They'll have until midnight on Sept. 14 to come up with contracts covering nearly a half million US autoworkers. The rhetoric leading up to the start of negotiations gives the impression that labor and management will need all of the next eight weeks to come to terms.
Though it's been 20 years since the union completely shut down one of the Big Three, the word "strike" has been popping up frequently in Detroit's vocabulary.
The union is ready for "all contingencies," UAW President Owen Bieber warned Wednesday as he sat down Wednesday for the first day of bargaining with General Motors Corporation. The union's talks with Ford Motor Company began yesterday and with Chrysler Corporation today.
But despite the blustering and tough talk, both sides realize there's a wild card limiting their options more than ever before. Japanese automobile factories in the US, called transplants, have helped Japan capture a record 28 percent of the domestic market.
"There's no question the (Japanese) transplants are silent partners at the table. They may not have a voice or a vote, but their role will be looked at by both sides," says Harley Shaiken, a labor specialist with the University of California at San Diego.
Though GM, Ford, and Chrysler must each negotiate their own separate three-year agreements with the UAW, one issue will dominate: job security.
The US new car market is again in a slump. Japan's share is up from 24 percent last year. Automation and other changes threaten to reduce the need for assembly line manpower.
"Our goal is to extend and apply contractual provisions to provide job and income security to cover all the contingencies faced by our members," Mr. Bieber said this week.
But getting it in writing has proved tricky, as the union found with job security provisions contained in each of the contracts negotiated with the Big Three since 1984.

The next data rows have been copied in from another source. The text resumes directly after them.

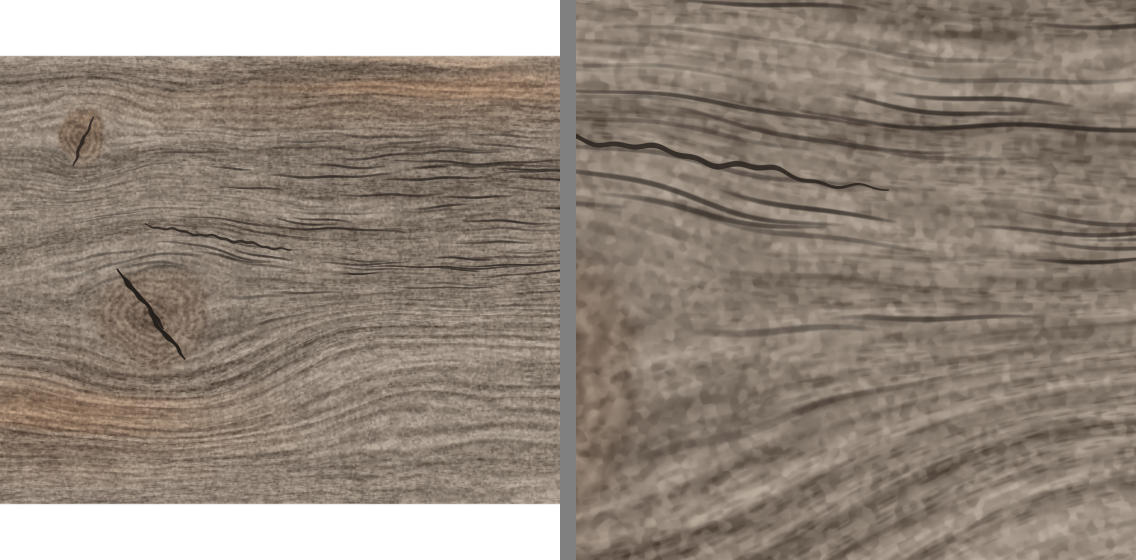
Left, the full canvas; right, a detail of the centre.
Give the GLSL for this texture, as a WebGL 1 fragment shader.

```glsl
precision highp float;
// Weathered wooden board with two knots, flowing grain and drying cracks, between white margins.

uniform vec2 u_resolution;

const vec3 MARGIN = vec3(1.0);
const vec3 PALE_WOOD = vec3(0.67, 0.62, 0.565);
const vec3 DARK_WOOD = vec3(0.34, 0.29, 0.25);
const vec3 CRACK = vec3(0.15, 0.125, 0.11);
const vec3 RUST_TINT = vec3(1.04, 0.93, 0.84);
const vec2 BOARD_Y = vec2(0.1, 0.9);
const vec2 BIG_KNOT = vec2(0.273, 0.434);
const vec2 BIG_RADIUS = vec2(0.105, 0.088);
const vec2 SMALL_KNOT = vec2(0.147, 0.755);
const vec2 SMALL_RADIUS = vec2(0.042, 0.054);
const float RIDGE_FREQ = 46.0;
const float CRACK_ROWS = 40.0;
const float BASE_TONE = 0.65;
const float GRIT = 0.42;
const float FIBRE = 0.42;

float hash(vec2 p) {
  return fract(sin(dot(p, vec2(127.1, 311.7))) * 43758.547);
}

// Cellular noise: x = distance to the nearest point, y = softly blended cell value.
vec2 cells(vec2 p) {
  vec2 base = floor(p);
  float nearest = 2.0, total = 0.0, weight = 0.0;
  for (int j = -1; j <= 1; j++) {
    for (int i = -1; i <= 1; i++) {
      vec2 id = base + vec2(float(i), float(j));
      vec2 d = id + vec2(hash(id), hash(id + 37.3)) - p;
      float w = exp(-6.0 * dot(d, d));
      nearest = min(nearest, length(d));
      total += w * hash(id + 71.9);
      weight += w;
    }
  }
  return vec2(nearest, total / weight);
}

float bell(vec2 d) { return exp(-dot(d, d)); }

// Pushes the grain height y apart around a knot.
float bulge(float y, vec2 p, vec2 knot, vec2 reach, float strength) {
  return knot.y + (y - knot.y) * (1.0 - strength * bell((p - knot) / reach));
}

float grainHeight(vec2 p) {
  float rise = 0.075 * smoothstep(0.34, 0.74, p.x);
  float y = p.y - rise * exp(-pow((p.y - 0.36) / 0.14, 2.0));
  y = bulge(y, p, BIG_KNOT, vec2(0.21, 0.17), 0.72);
  y = bulge(y, p, SMALL_KNOT, vec2(0.1, 0.1), 0.68);
  return y + 0.004 * sin(p.x * 9.0 + p.y * 14.0) + 0.002 * sin(p.x * 27.0 - p.y * 31.0);
}

// Elliptical growth rings: x = tone change, y = coverage.
vec2 knotRings(vec2 p, vec2 knot, vec2 radius, float count) {
  vec2 q = (p - knot) / radius;
  q += 0.07 * sin(q.yx * vec2(4.0, 5.0) + 1.3) + 0.025 * sin(q.yx * 13.0);
  float r = length(q);
  float ring = sin(r * count * 6.283 + 2.0 * cells(q * 3.0).y);
  float rim = exp(-pow((r - 0.95) / 0.1, 2.0)) * smoothstep(-0.6, 0.9, q.x + 0.4 * q.y);
  float tone = 0.12 * ring - 0.08 - 0.2 * rim - 0.3 * exp(-r * r * 14.0);
  return vec2(tone, 1.0 - smoothstep(0.75, 1.15, r));
}

// Tapered, slightly jagged split from a to b.
float split(vec2 p, vec2 a, vec2 b, float width, float px) {
  p += 0.002 * sin(p.yx * 95.0) + 0.001 * sin(p.yx * 260.0);
  float t = clamp(dot(p - a, b - a) / dot(b - a, b - a), 0.0, 1.0);
  float d = length(p - mix(a, b, t));
  return 1.0 - smoothstep(0.0, px * 1.5, d - width * 4.0 * t * (1.0 - t));
}

// Rows of short cracks that follow the grain.
float grainCracks(float x, float v, float px) {
  float ink = 0.0;
  for (int k = 0; k < 3; k++) {
    float layer = float(k);
    float y = v * CRACK_ROWS + layer * 0.37 + 0.13 * sin(x * 17.0 + layer * 2.0) + 0.05 * sin(x * 61.0);
    float row = floor(y);
    float s = x * (2.4 + layer * 1.6) + hash(vec2(row, layer)) * 9.0;
    vec2 id = vec2(row, floor(s) + layer * 50.0);
    float along = (fract(s) - 0.5) / (0.2 + 0.28 * hash(id));
    float taper = max(0.0, 1.0 - along * along);
    float d = abs(fract(y) - 0.3 - 0.4 * hash(id + 5.0)) / CRACK_ROWS;
    float line = 1.0 - smoothstep(0.0, px + 0.0012, d - 0.0007 * taper);
    ink = max(ink, line * sqrt(taper) * smoothstep(0.25, 0.85, hash(id + 9.0)));
  }
  return ink;
}

void main() {
  vec2 p = gl_FragCoord.xy / u_resolution;
  float px = 1.0 / min(u_resolution.x, u_resolution.y);
  float v = grainHeight(p);
  vec2 big = knotRings(p, BIG_KNOT, BIG_RADIUS, 7.0);
  vec2 small = knotRings(p, SMALL_KNOT, SMALL_RADIUS, 4.0);
  float clearWood = (1.0 - big.y) * (1.0 - small.y);

  // Noise at four scales, stretched along the grain.
  float patches = cells(vec2(p.x * 2.5, v * 28.0)).y - 0.5;
  vec2 fibre = cells(vec2(p.x * 45.0, v * 210.0));
  float streak = cells(vec2(p.x * 9.0, v * 130.0)).y - 0.5;
  float grit = cells(p * 230.0).y - 0.5;

  // Ridges: a lit crest that falls into a narrow shadow.
  float phase = v * RIDGE_FREQ + 0.6 * sin(v * 31.0) + 0.3 * sin(v * 73.0 + p.x * 2.0) + 0.25 * streak;
  float f = fract(phase);
  float ridge = smoothstep(0.0, 0.3, f) * (1.0 - smoothstep(0.5, 1.0, f)) - 0.5;
  float lower = 1.0 - smoothstep(0.36, 0.46, v);
  float upper = smoothstep(0.7, 0.8, v);
  float ridgeDepth = 0.08 + 0.3 * lower * smoothstep(0.1, 0.24, p.y) + 0.16 * upper;
  ridgeDepth *= 0.7 + 0.6 * hash(vec2(floor(phase), 3.0));

  float tone = BASE_TONE + clearWood * (ridge * ridgeDepth + 0.38 * patches + 0.2 * streak);
  tone += FIBRE * (fibre.y - 0.5) + GRIT * grit + big.x * big.y + small.x * small.y;
  tone += 0.14 * (1.0 - smoothstep(0.12, 0.25, p.y)) + 0.1 * smoothstep(0.86, 0.9, p.y);
  tone -= 0.12 * bell((p - vec2(0.85, 0.62)) / vec2(0.5, 0.13));
  tone -= 0.2 * (1.0 - smoothstep(0.12, 0.35, fibre.x)) * smoothstep(-0.1, 0.3, streak - patches);

  // Rusty stains near the top edge, the lower left and the large knot.
  float rust = bell((p - vec2(0.08, 0.25)) / vec2(0.32, 0.1)) + bell((p - vec2(0.72, 0.84)) / vec2(0.4, 0.06));
  rust += 0.4 * big.y + 0.5 * small.y;
  tone -= 0.1 * rust;
  vec3 wood = mix(DARK_WOOD, PALE_WOOD, clamp(tone, -0.15, 1.15));
  wood *= mix(vec3(1.0), RUST_TINT, clamp(rust * (0.75 + patches), 0.0, 1.0));

  // Cracks along the grain, then the splits through the knots.
  float middle = smoothstep(0.38, 0.5, v) * (1.0 - smoothstep(0.68, 0.82, v));
  float ink = grainCracks(p.x, v, px) * clearWood * (0.12 + 0.68 * middle * smoothstep(-0.1, 0.6, p.x));
  vec2 heart = BIG_KNOT + vec2(0.006, -0.004);
  ink = max(ink, split(p, vec2(0.208, 0.52), heart + vec2(0.015, -0.015), 0.0028, px));
  ink = max(ink, split(p, heart - vec2(0.015, -0.015), vec2(0.33, 0.358), 0.0026, px));
  ink = max(ink, 0.85 * split(p, vec2(0.165, 0.79), vec2(0.13, 0.705), 0.0015, px));
  ink = max(ink, 0.85 * split(p, vec2(0.26, 0.598), vec2(0.52, 0.552), 0.0012, px));
  wood = mix(wood, CRACK, ink);

  float board = smoothstep(-px, px, p.y - BOARD_Y.x) * smoothstep(-px, px, BOARD_Y.y - p.y);
  gl_FragColor = vec4(mix(MARGIN, wood, board), 1.0);
}
```
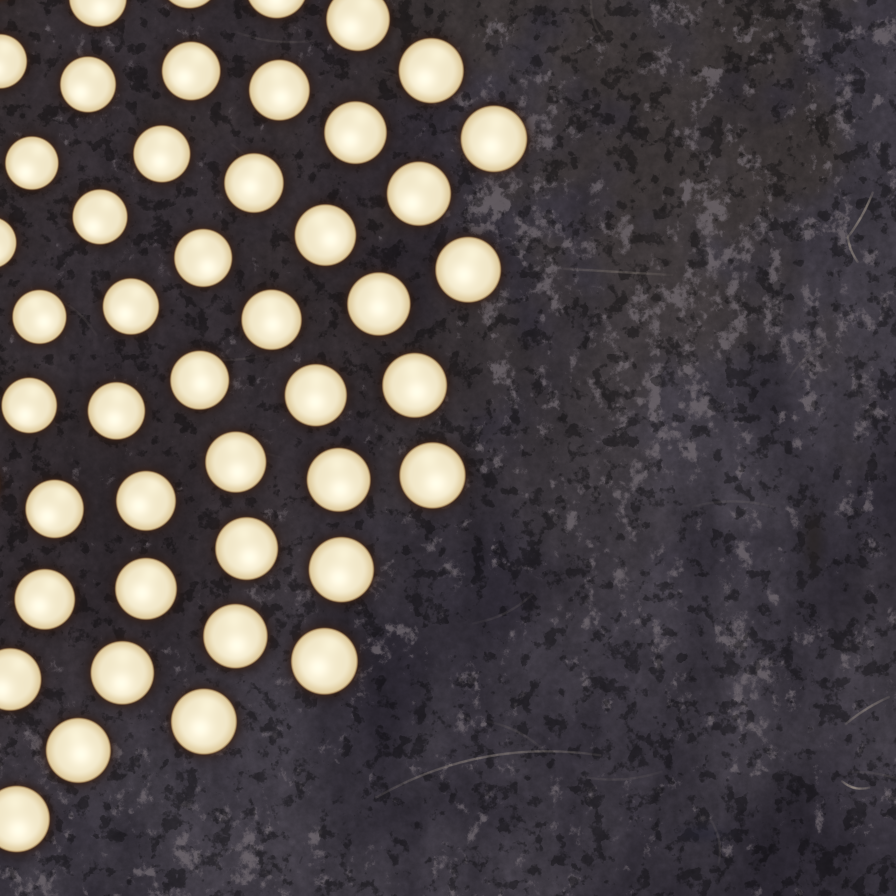
Give the GLSL for this texture, as a Shadertoy shader.

```glsl
// Glowing cream bulbs in a sunflower spiral on a worn dark metal sheet.
#define HUB vec2(-0.1315, 0.7533)
#define SPREAD 0.05813
#define GOLDEN_ANGLE 2.399963
#define START_ANGLE 3.1196
#define BULB_COUNT 148
#define BULB_SIZE 0.0273
#define BULB_GROWTH 0.0143
#define WEAR_SCALE 46.0
#define WEAR_COLOR vec3(0.44, 0.41, 0.43)
#define SCRATCH_COLOR vec3(0.60, 0.56, 0.52)

float hash(vec2 p) {
    vec3 q = fract(vec3(p.xyx) * 0.1031);
    q += dot(q, q.yzx + 33.33);
    return fract((q.x + q.y) * q.z);
}

float noise(vec2 p) {
    vec2 i = floor(p), f = fract(p);
    f = f * f * (3.0 - 2.0 * f);
    return mix(mix(hash(i), hash(i + vec2(1, 0)), f.x),
               mix(hash(i + vec2(0, 1)), hash(i + vec2(1, 1)), f.x), f.y);
}

float fbm(vec2 p) {
    float sum = 0.0, amp = 0.5;
    for (int i = 0; i < 4; i++) {
        sum += amp * noise(p);
        p = mat2(1.6, 1.2, -1.2, 1.6) * p + 17.3;
        amp *= 0.56;
    }
    return sum / 1.025;
}

float blob(vec2 p, vec2 center, vec2 size) {
    vec2 d = (p - center) / size;
    return exp(-dot(d, d));
}

// Thin bowed line, fading towards both ends.
float scratch(vec2 p, vec2 a, vec2 b, float bow) {
    vec2 ab = b - a;
    float h = clamp(dot(p - a, ab) / dot(ab, ab), 0.0, 1.0);
    float arch = 4.0 * h * (1.0 - h);
    vec2 q = a + ab * h + normalize(vec2(-ab.y, ab.x)) * bow * arch;
    return smoothstep(0.0022, 0.0004, length(p - q)) * (0.35 + 0.65 * arch);
}

vec3 metal(vec2 p) {
    float broad = fbm(p * vec2(7.0, 4.5) + 3.0);
    float streak = fbm(p * vec2(38.0, 9.0) + 21.0);
    float grain = fbm(p * 150.0 + 5.0);
    float inside = 1.0 - smoothstep(0.50, 0.72, length(p - HUB));

    // Base tint: brown near the top right, bluish below.
    vec3 col = mix(vec3(0.165, 0.150, 0.185), vec3(0.255, 0.238, 0.270), smoothstep(0.25, 0.75, broad));
    float brown = smoothstep(0.42, 0.65, fbm(p * 6.0 + 40.0)) * smoothstep(0.15, 0.85, p.y);
    col = mix(col, vec3(0.235, 0.210, 0.200), brown * 0.75);
    col = mix(col, vec3(0.185, 0.158, 0.170), inside * 0.65);
    col *= 0.72 + 0.28 * streak + 0.30 * grain;

    // Flaked paint, dense in a few worn areas.
    float wear = 0.30 + 0.9 * (broad - 0.5) + 0.5 * (streak - 0.5) - 0.32 * inside;
    wear += 0.60 * blob(p, vec2(0.56, 0.80), vec2(0.05, 0.10));
    wear += 0.38 * blob(p, vec2(0.85, 0.78), vec2(0.10, 0.13));
    wear += 0.28 * blob(p, vec2(0.92, 0.94), vec2(0.14, 0.07));
    wear += 0.38 * blob(p, vec2(0.56, 0.61), vec2(0.09, 0.10));
    wear += 0.25 * blob(p, vec2(0.73, 0.56), vec2(0.09, 0.12));
    wear += 0.48 * blob(p, vec2(0.42, 0.32), vec2(0.05, 0.08));
    wear = clamp(wear, 0.0, 1.0);
    float flakes = fbm(p * vec2(1.15, 0.9) * WEAR_SCALE + 2.0 * broad);
    flakes = 0.7 * flakes + 0.3 * grain;
    float limit = mix(0.68, 0.44, wear);
    col = mix(col, WEAR_COLOR, 0.72 * smoothstep(limit, limit + 0.16, flakes));
    col *= 1.0 - 0.35 * smoothstep(0.55, 0.70, fbm(p * 75.0 + 60.0));

    // Rust stain and dark smear.
    col = mix(col, vec3(0.16, 0.14, 0.13), 0.65 * blob(p, vec2(0.908, 0.397), vec2(0.011, 0.032)));
    col = mix(col, vec3(0.13, 0.13, 0.19), 0.5 * blob(p, vec2(0.785, 0.07), vec2(0.025, 0.009)));

    // Scratches: a few long ones, then faint scattered hairlines.
    float marks = 0.6 * scratch(p, vec2(0.42, 0.11), vec2(0.67, 0.157), 0.022);
    marks += scratch(p, vec2(0.974, 0.785), vec2(0.946, 0.735), 0.002);
    marks += scratch(p, vec2(0.946, 0.737), vec2(0.957, 0.708), -0.002);
    marks += scratch(p, vec2(0.940, 0.128), vec2(0.970, 0.121), -0.004);
    marks += 0.7 * scratch(p, vec2(0.944, 0.192), vec2(0.992, 0.222), 0.002);
    marks += 0.4 * scratch(p, vec2(0.63, 0.70), vec2(0.75, 0.693), 0.0);
    for (int i = 0; i < 14; i++) {
        float id = float(i);
        vec2 a = vec2(hash(vec2(id, 3.0)), hash(vec2(id, 8.0)));
        float turn = 6.283 * hash(vec2(id, 15.0));
        vec2 b = a + 0.09 * vec2(cos(turn), 0.6 * sin(turn));
        marks += 0.2 * scratch(p, a, b, 0.006);
    }
    return mix(col, SCRATCH_COLOR, min(marks, 1.0) * (0.4 + 0.6 * grain));
}

vec3 bulb(vec2 q, float seed) {
    float r = length(q);
    vec2 spot = vec2(0.5 * hash(vec2(seed, 1.0)) - 0.3, -0.12 - 0.25 * hash(vec2(seed, 2.0)));
    vec3 col = mix(vec3(0.945, 0.905, 0.785), vec3(0.87, 0.79, 0.61), smoothstep(0.65, 1.0, r));
    col += vec3(0.07, 0.09, 0.13) * blob(q, spot, vec2(0.38));
    col += vec3(0.03, 0.04, 0.05) * blob(q, vec2(-spot.x, 0.5), vec2(0.3));
    return mix(col, vec3(0.52, 0.38, 0.22), 0.7 * smoothstep(0.93, 1.01, r));
}

void mainImage(out vec4 fragColor, in vec2 fragCoord) {
    vec2 p = fragCoord / iResolution.y;
    float pixel = 1.0 / iResolution.y;

    // Find the nearest bulb of the spiral.
    float edge = 1e3, seed = 0.0;
    vec2 local = vec2(0.0);
    for (int k = 0; k < BULB_COUNT; k++) {
        float id = float(k);
        float reach = SPREAD * sqrt(id + 0.5);
        float angle = START_ANGLE - GOLDEN_ANGLE * id;
        vec2 offset = p - HUB - reach * vec2(cos(angle), sin(angle));
        float size = BULB_SIZE + BULB_GROWTH * reach;
        float d = length(offset) - size;
        if (d < edge) { edge = d; local = offset / size; seed = id; }
    }

    // Sheet, dark socket ring with a warm fringe, then the lit glass.
    vec3 col = metal(p);
    float outer = max(edge, 0.0);
    col = mix(col, vec3(0.13, 0.085, 0.075), 0.85 * exp(-outer / 0.006));
    col += vec3(0.10, 0.055, 0.02) * exp(-outer / 0.0025);
    col = mix(col, bulb(local, seed), smoothstep(pixel, -pixel, edge));
    fragColor = vec4(col, 1.0);
}
```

Mr. Shaiken says the union didn't read "the fine print," and as a result, they've belatedly discovered loopholes big enough to thread an assembly line through.
While the Big Three are barred from actually closing plants, GM has instead "indefinitely idled" several facilities. Whatever the language, roughly 36,000 UAW members are currently on indefinite layoff, with little chance of ever regaining their jobs.
"We're going to close" the loopholes, UAW Vice President Stan Marshall has promised. Mr. Marshall, who heads the union's Chrysler Department, added that "We can't leave any way for them to squirm out."
The Big Three insist they aren't trying to violate either the spirit or letter of their agreements, but must simply keep their options open.
The fact is, they emphasize, overall US new car sales were down by 3.4 percent during the first half of the year, but the Big Three reported a decline of 6. …